Paula: Now that the wholesale market has all but disappeared for sweet cherries, I’m relying mainly on people coming to Pick-Your-Own Cherries and will be selling through market stands on both farms in Jordan Station. This is a tall order since I have so many sweet cherries to sell in a short period of time – the season begins around July 1st and lasts 2 to 3 weeks, depending on how hot the weather is.

With sweet cherries, I’ll be selling a small amount wholesale but there is very little demand these days from grocery stores for Ontario cherries. Some stores feature local cherries for a short time, but most stores prefer cheaper US cherries. The past few years have been especially difficult for Ontario cherry growers with the exchange rate being in favour of import. Many Ontario farmers couldn’t sell their cherries and countless tonnes have gone to waste (including past crops on our farm). Many growers pulled out their cherry trees, but I’m hoping that pick-your-own can revive things on our farm.

Sour cherries ripen mid-July and will be sold by Pick-Your-Own, with the remainder being harvested by machine and taken to a factory for processing into pie filling. One of the two processing plants in our area closed a few years ago as a result of US competition, but the other has managed to stay open.

Emily: What are your favourite aspects of the job? What do you find most challenging in your work?

Paula: Favourite aspects: I love working outside, meeting new people and teaching people about fruit and farming. Biggest challenges: the weather and finances. The weather can make or break a crop and sales can make or break a season.

cherry orchard

A cherry orchard at 20 Valley Harvest Farm

Emily: Are you able to find a balance between balancing your responsibilities as farm operator, with other family and volunteer commitments? If so, how?

Balance is as of yet an elusive goal, but I hope to get there someday. I’m basically in the starting a business phase of things so it will likely be a while before I can slow down. Farming is already labour intensive and I seem to like to take on other projects (ehem Roundtable) in addition to my responsibilities at home. Farm girl work ethic and long hours have been my solution 😉

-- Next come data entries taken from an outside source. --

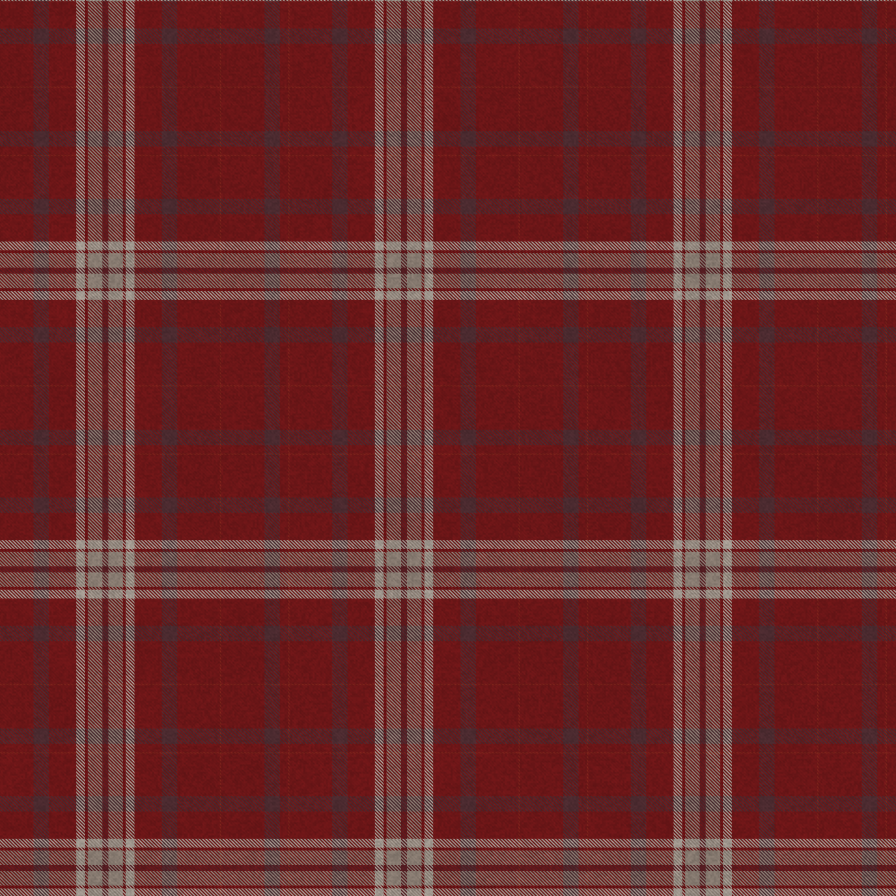
Give the GLSL for this pattern, as a Shadertoy shader.

```glsl
// Red woven tartan with pale banded stripes, slate checks and a diagonal twill.

// Integer hash of a cell, 0 to 1.
float hash(ivec2 cell) {
    uvec2 q = uvec2(cell) * uvec2(1597334677u, 3812015801u);
    uint n = (q.x ^ q.y) * 1597334677u;
    n = (n ^ (n >> 15)) * 2246822519u;
    n ^= n >> 13;
    return float(n >> 8) / 16777216.0;
}

// Value noise that wraps after the given number of cells.
float wrapNoise(vec2 uv, ivec2 cells) {
    vec2 p = uv * vec2(cells);
    ivec2 i = ivec2(floor(p));
    vec2 f = fract(p);
    f = f * f * (3.0 - 2.0 * f);
    ivec2 a = i % cells, b = (i + 1) % cells;
    return mix(mix(hash(a), hash(ivec2(b.x, a.y)), f.x),
               mix(hash(ivec2(a.x, b.y)), hash(b), f.x), f.y);
}

// Coverage of a stripe, softened over one pixel.
float stripe(float offset, float halfWidth, float pixel) {
    return clamp((halfWidth - abs(offset)) / pixel + 0.5, 0.0, 1.0);
}

// Yarn colour across one sett of 256 units, measured from the pale band.
vec3 yarn(float along, float pixel) {
    float m = mod(along + 128.0, 256.0) - 128.0;
    float a = abs(m);
    vec3 col = vec3(0.42, 0.085, 0.09);

    // Slate checks and fine orange lines
    float slate = max(stripe(a - 55.0, 6.6, pixel), stripe(m + 113.0, 6.6, pixel));
    col = mix(col, vec3(0.295, 0.165, 0.185), slate);
    col = mix(col, vec3(0.52, 0.18, 0.11), 0.55 * stripe(a - 98.7, 0.6, pixel));

    // Pale band: white edges, red gaps, tan fill, maroon centre
    col = mix(col, vec3(0.63, 0.595, 0.56), stripe(a, 25.0, pixel));
    col = mix(col, vec3(0.40, 0.06, 0.07), stripe(a, 17.5, pixel));
    col = mix(col, vec3(0.53, 0.48, 0.44), stripe(a, 15.0, pixel));
    return mix(col, vec3(0.33, 0.11, 0.13), stripe(a, 2.6, pixel));
}

void mainImage(out vec4 fragColor, in vec2 fragCoord) {
    vec2 uv = fragCoord / iResolution.xy;
    vec2 pixel = 768.0 / iResolution.xy;

    // Three setts each way
    vec2 along = vec2(uv.x, 1.0 - uv.y) * 768.0 - vec2(90.3, 232.0);
    vec3 warp = yarn(along.x, pixel.x);
    vec3 weft = yarn(along.y, pixel.y);

    // Uneven yarns, stretched along each thread direction
    warp *= 0.97 + 0.06 * wrapNoise(uv, ivec2(528, 96));
    weft *= 0.97 + 0.06 * wrapNoise(uv, ivec2(96, 528));

    // Diagonal twill, 88 ribs per sett
    float rib = abs(fract((uv.x + uv.y) * 264.0) - 0.5) - 0.25;
    float ribPixel = 264.0 * length(1.0 / iResolution.xy);
    float over = clamp(0.5 + rib / ribPixel, 0.0, 1.0);
    vec3 col = mix(weft, warp, over);
    col *= 0.985 + 0.03 * over;

    // Fibre grain and soft wear
    col *= 0.92 + 0.16 * wrapNoise(uv, ivec2(480));
    col *= 0.98 + 0.04 * wrapNoise(uv, ivec2(14));

    fragColor = vec4(col, 1.0);
}
```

Emily: Has being a woman influenced the work that you do in any way?

Paula: It’s hard to say how much is having been socialized as a woman and how much is simply who I am. I like people, so selling fruit by retail sales is a natural fit for me. I love hosting people, so inviting people to come to our family farm is fun for me. As is party planning, so I’m planning a Canada Day Weekend Pick-Your-Own Party! I have a strong environmental conscience, which informs my farming and life decisions.

Paula and friends

Paula (centre) with some farm visitors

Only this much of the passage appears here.